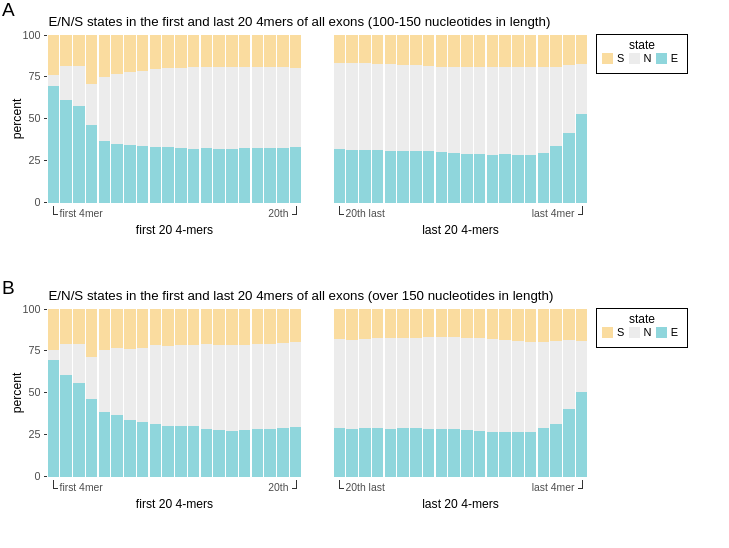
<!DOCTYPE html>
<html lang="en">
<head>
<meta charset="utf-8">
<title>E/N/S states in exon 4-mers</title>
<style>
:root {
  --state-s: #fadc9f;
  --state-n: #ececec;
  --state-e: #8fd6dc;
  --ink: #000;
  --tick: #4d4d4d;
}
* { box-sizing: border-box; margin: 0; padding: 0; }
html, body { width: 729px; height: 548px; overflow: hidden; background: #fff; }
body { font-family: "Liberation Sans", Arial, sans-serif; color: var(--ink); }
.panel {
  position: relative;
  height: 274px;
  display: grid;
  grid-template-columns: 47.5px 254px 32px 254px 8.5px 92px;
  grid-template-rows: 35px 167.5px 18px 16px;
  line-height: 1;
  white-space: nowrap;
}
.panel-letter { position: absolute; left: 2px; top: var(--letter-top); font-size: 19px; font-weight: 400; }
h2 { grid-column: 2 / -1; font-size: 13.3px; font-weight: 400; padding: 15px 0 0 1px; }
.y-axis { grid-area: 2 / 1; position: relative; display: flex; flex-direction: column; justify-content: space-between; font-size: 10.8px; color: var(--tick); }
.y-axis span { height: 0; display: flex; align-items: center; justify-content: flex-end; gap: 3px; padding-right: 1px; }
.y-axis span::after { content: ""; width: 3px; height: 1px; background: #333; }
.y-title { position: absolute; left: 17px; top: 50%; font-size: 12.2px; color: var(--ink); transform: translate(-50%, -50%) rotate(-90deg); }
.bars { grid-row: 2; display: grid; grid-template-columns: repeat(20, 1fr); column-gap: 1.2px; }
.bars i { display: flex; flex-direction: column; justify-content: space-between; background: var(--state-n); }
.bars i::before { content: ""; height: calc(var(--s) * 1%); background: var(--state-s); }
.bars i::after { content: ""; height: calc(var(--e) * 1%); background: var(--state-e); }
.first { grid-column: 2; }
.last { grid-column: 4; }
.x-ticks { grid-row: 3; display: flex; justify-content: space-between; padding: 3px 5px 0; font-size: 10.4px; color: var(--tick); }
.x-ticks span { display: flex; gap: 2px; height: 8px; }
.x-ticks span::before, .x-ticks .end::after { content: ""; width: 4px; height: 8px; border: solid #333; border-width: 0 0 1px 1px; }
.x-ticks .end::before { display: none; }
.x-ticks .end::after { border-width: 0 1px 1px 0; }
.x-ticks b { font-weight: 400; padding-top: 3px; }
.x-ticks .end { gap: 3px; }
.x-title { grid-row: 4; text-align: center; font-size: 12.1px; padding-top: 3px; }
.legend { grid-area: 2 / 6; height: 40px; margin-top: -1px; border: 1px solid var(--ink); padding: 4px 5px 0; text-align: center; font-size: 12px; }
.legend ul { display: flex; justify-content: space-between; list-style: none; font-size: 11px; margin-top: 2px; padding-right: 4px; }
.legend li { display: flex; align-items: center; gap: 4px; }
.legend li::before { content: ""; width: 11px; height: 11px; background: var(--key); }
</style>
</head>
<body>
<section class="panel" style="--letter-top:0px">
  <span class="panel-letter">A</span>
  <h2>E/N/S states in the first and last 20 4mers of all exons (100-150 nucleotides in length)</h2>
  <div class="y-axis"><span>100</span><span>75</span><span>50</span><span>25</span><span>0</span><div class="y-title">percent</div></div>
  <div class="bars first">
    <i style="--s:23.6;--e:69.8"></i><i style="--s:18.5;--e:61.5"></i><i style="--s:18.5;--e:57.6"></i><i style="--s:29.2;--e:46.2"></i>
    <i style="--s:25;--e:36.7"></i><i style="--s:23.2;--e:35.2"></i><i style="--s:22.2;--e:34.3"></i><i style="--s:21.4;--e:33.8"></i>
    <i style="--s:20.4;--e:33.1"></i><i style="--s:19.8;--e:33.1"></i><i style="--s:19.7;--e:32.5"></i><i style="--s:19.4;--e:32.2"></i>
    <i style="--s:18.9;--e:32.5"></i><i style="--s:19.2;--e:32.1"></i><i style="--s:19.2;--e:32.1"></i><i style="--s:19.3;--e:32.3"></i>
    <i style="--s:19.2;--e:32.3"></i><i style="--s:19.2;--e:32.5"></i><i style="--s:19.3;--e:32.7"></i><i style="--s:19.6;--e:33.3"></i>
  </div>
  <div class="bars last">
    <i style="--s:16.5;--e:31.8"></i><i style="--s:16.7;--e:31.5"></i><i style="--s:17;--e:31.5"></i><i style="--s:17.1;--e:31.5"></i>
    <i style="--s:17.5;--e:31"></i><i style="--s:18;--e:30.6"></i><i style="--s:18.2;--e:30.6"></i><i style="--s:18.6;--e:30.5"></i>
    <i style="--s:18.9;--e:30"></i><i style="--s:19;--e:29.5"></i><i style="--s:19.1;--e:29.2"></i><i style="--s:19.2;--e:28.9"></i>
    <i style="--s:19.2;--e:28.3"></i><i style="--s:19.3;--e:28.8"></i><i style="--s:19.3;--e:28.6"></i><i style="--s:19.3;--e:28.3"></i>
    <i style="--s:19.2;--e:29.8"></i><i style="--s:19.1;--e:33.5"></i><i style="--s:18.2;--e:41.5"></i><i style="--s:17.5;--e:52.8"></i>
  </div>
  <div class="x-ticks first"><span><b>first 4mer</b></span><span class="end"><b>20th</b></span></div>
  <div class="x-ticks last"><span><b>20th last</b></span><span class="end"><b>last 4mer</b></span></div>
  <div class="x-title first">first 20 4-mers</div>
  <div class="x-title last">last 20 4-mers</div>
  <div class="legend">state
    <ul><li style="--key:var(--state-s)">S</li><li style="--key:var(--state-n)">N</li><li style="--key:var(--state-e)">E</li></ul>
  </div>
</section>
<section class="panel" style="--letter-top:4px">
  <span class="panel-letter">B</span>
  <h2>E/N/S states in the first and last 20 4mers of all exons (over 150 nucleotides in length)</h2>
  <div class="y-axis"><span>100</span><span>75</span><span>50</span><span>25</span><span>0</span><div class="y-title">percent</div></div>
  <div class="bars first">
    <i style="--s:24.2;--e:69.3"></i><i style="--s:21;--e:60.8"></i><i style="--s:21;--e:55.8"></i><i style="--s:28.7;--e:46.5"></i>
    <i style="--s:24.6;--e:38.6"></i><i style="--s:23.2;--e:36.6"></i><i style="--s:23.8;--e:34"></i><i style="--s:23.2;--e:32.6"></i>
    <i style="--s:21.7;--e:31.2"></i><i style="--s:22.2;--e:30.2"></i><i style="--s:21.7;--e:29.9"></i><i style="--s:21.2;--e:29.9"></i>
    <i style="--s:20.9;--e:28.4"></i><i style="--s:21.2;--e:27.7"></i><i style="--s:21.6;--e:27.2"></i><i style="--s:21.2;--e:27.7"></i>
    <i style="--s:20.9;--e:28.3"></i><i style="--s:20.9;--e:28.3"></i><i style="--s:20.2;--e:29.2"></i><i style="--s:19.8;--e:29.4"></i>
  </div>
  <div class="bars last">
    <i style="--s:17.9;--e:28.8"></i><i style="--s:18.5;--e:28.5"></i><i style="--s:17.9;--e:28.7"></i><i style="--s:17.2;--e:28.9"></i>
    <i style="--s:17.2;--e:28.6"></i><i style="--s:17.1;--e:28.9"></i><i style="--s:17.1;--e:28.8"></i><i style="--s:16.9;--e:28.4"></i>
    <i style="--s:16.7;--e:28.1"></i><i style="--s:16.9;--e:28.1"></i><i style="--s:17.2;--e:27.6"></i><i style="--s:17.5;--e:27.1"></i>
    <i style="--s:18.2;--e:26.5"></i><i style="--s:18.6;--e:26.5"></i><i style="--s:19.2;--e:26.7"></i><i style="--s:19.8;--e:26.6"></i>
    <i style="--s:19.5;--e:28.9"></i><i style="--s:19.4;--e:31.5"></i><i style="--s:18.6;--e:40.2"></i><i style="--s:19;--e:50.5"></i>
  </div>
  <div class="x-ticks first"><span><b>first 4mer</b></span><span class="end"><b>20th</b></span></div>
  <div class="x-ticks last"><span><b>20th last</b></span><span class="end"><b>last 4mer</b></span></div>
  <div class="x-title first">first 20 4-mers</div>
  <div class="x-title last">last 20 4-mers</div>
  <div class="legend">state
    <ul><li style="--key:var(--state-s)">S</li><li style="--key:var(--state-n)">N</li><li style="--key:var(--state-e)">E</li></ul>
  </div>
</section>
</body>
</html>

========

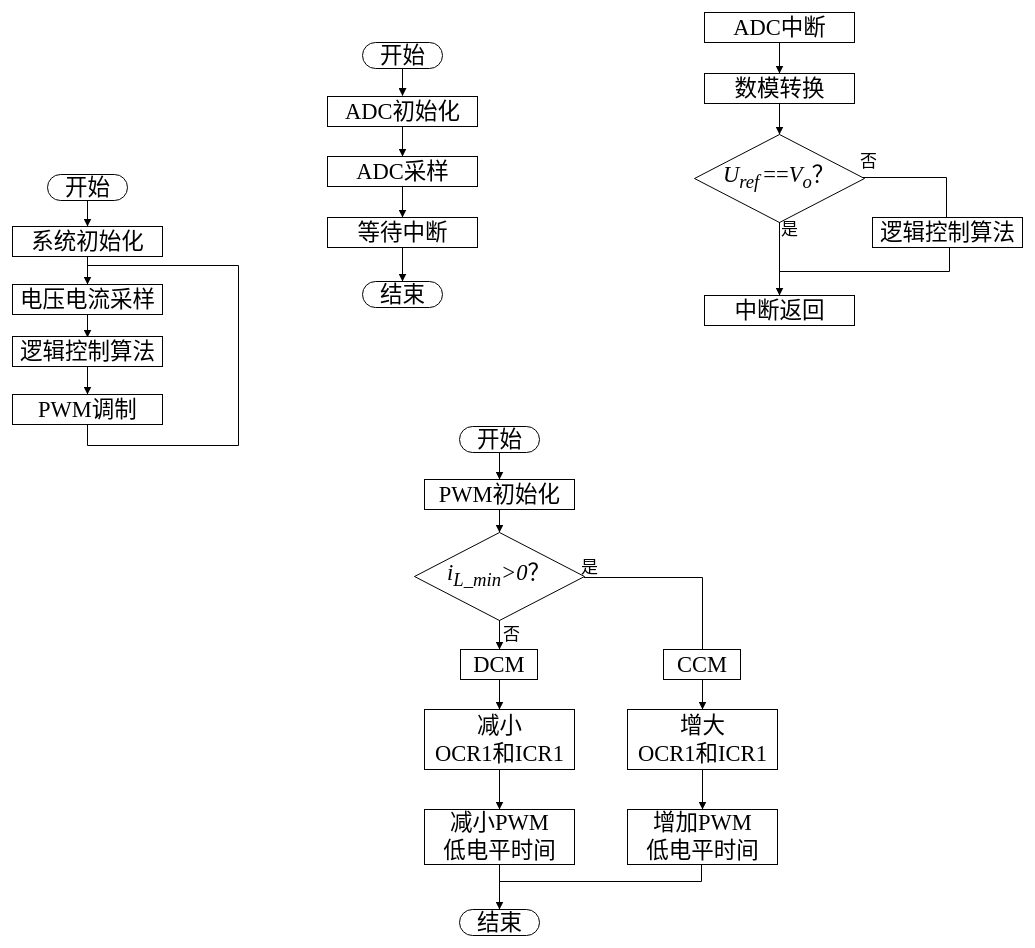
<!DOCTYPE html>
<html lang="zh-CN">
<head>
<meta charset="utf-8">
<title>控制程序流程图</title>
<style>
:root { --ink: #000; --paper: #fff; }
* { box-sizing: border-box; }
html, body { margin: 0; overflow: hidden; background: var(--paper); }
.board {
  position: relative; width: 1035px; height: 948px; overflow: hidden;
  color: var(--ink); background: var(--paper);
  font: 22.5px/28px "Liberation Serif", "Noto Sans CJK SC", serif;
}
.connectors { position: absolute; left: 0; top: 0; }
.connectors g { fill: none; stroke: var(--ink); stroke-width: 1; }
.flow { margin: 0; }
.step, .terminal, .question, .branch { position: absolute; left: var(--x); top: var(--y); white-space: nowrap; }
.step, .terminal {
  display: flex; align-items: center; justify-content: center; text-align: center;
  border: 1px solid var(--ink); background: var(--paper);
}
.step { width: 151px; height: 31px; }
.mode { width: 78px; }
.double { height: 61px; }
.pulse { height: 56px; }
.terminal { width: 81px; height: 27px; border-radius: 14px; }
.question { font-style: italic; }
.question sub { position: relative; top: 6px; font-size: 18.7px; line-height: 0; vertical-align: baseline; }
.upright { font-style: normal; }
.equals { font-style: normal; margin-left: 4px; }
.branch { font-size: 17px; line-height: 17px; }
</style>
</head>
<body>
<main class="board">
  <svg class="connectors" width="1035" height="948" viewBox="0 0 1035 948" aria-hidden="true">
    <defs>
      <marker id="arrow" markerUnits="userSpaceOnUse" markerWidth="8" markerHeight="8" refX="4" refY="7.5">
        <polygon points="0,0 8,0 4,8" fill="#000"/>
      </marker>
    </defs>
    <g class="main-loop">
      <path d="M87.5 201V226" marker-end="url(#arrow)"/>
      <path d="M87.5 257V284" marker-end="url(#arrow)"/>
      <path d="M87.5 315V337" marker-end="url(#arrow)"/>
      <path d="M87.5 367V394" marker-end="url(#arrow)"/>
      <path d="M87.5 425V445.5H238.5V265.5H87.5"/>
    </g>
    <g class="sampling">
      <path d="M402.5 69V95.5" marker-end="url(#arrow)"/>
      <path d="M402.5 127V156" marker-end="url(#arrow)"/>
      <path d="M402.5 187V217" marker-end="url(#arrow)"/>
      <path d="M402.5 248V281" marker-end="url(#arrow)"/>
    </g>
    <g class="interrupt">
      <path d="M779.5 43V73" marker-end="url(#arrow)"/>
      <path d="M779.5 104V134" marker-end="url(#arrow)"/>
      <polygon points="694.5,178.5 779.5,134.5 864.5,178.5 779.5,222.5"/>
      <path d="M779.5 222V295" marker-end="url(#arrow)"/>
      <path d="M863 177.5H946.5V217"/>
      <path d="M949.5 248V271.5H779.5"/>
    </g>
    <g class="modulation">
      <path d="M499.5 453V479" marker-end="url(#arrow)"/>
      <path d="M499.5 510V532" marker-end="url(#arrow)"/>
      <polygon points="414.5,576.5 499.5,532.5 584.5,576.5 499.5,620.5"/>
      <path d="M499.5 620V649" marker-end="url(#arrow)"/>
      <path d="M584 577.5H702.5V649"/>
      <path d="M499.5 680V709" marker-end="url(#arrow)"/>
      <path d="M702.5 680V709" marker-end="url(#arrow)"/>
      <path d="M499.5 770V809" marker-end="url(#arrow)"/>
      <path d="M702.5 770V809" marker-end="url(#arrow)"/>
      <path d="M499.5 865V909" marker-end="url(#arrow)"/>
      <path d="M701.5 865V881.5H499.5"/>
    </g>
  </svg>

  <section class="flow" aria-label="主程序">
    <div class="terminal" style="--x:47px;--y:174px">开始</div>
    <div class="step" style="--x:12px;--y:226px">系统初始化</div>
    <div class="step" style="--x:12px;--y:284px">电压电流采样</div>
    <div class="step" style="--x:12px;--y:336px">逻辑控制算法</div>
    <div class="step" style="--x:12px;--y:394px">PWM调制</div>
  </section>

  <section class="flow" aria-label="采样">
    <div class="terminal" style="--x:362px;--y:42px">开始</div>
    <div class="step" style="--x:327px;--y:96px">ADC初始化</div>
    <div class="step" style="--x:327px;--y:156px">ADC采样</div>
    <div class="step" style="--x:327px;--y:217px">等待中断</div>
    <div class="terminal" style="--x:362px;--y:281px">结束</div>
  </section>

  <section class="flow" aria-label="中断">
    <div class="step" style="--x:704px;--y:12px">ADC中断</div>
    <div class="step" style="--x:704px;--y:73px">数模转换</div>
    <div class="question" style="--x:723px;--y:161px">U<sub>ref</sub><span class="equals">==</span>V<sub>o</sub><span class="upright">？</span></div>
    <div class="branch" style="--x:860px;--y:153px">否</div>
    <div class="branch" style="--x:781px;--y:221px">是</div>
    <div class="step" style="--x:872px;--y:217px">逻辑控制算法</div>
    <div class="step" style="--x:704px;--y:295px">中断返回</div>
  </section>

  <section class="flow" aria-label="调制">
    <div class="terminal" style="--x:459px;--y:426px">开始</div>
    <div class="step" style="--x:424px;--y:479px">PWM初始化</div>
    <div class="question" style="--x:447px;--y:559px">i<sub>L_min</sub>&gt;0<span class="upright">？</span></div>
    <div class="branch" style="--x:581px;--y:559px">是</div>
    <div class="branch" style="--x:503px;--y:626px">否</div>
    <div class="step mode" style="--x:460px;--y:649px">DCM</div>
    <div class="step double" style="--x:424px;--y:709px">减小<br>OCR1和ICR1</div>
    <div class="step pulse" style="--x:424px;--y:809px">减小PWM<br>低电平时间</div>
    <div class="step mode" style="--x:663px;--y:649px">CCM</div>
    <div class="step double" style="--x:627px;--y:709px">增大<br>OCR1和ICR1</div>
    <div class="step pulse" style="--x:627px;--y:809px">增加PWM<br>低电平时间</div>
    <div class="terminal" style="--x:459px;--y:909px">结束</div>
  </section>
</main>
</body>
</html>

========

Send back an exact copy of only the lines from the line with "height: 274px;" up to and including the line with "absolute; left: 2px;" in the data above.

  height: 274px;
  display: grid;
  grid-template-columns: 47.5px 254px 32px 254px 8.5px 92px;
  grid-template-rows: 35px 167.5px 18px 16px;
  line-height: 1;
  white-space: nowrap;
}
.panel-letter { position: absolute; left: 2px; top: var(--letter-top); font-size: 19px; font-weight: 400; }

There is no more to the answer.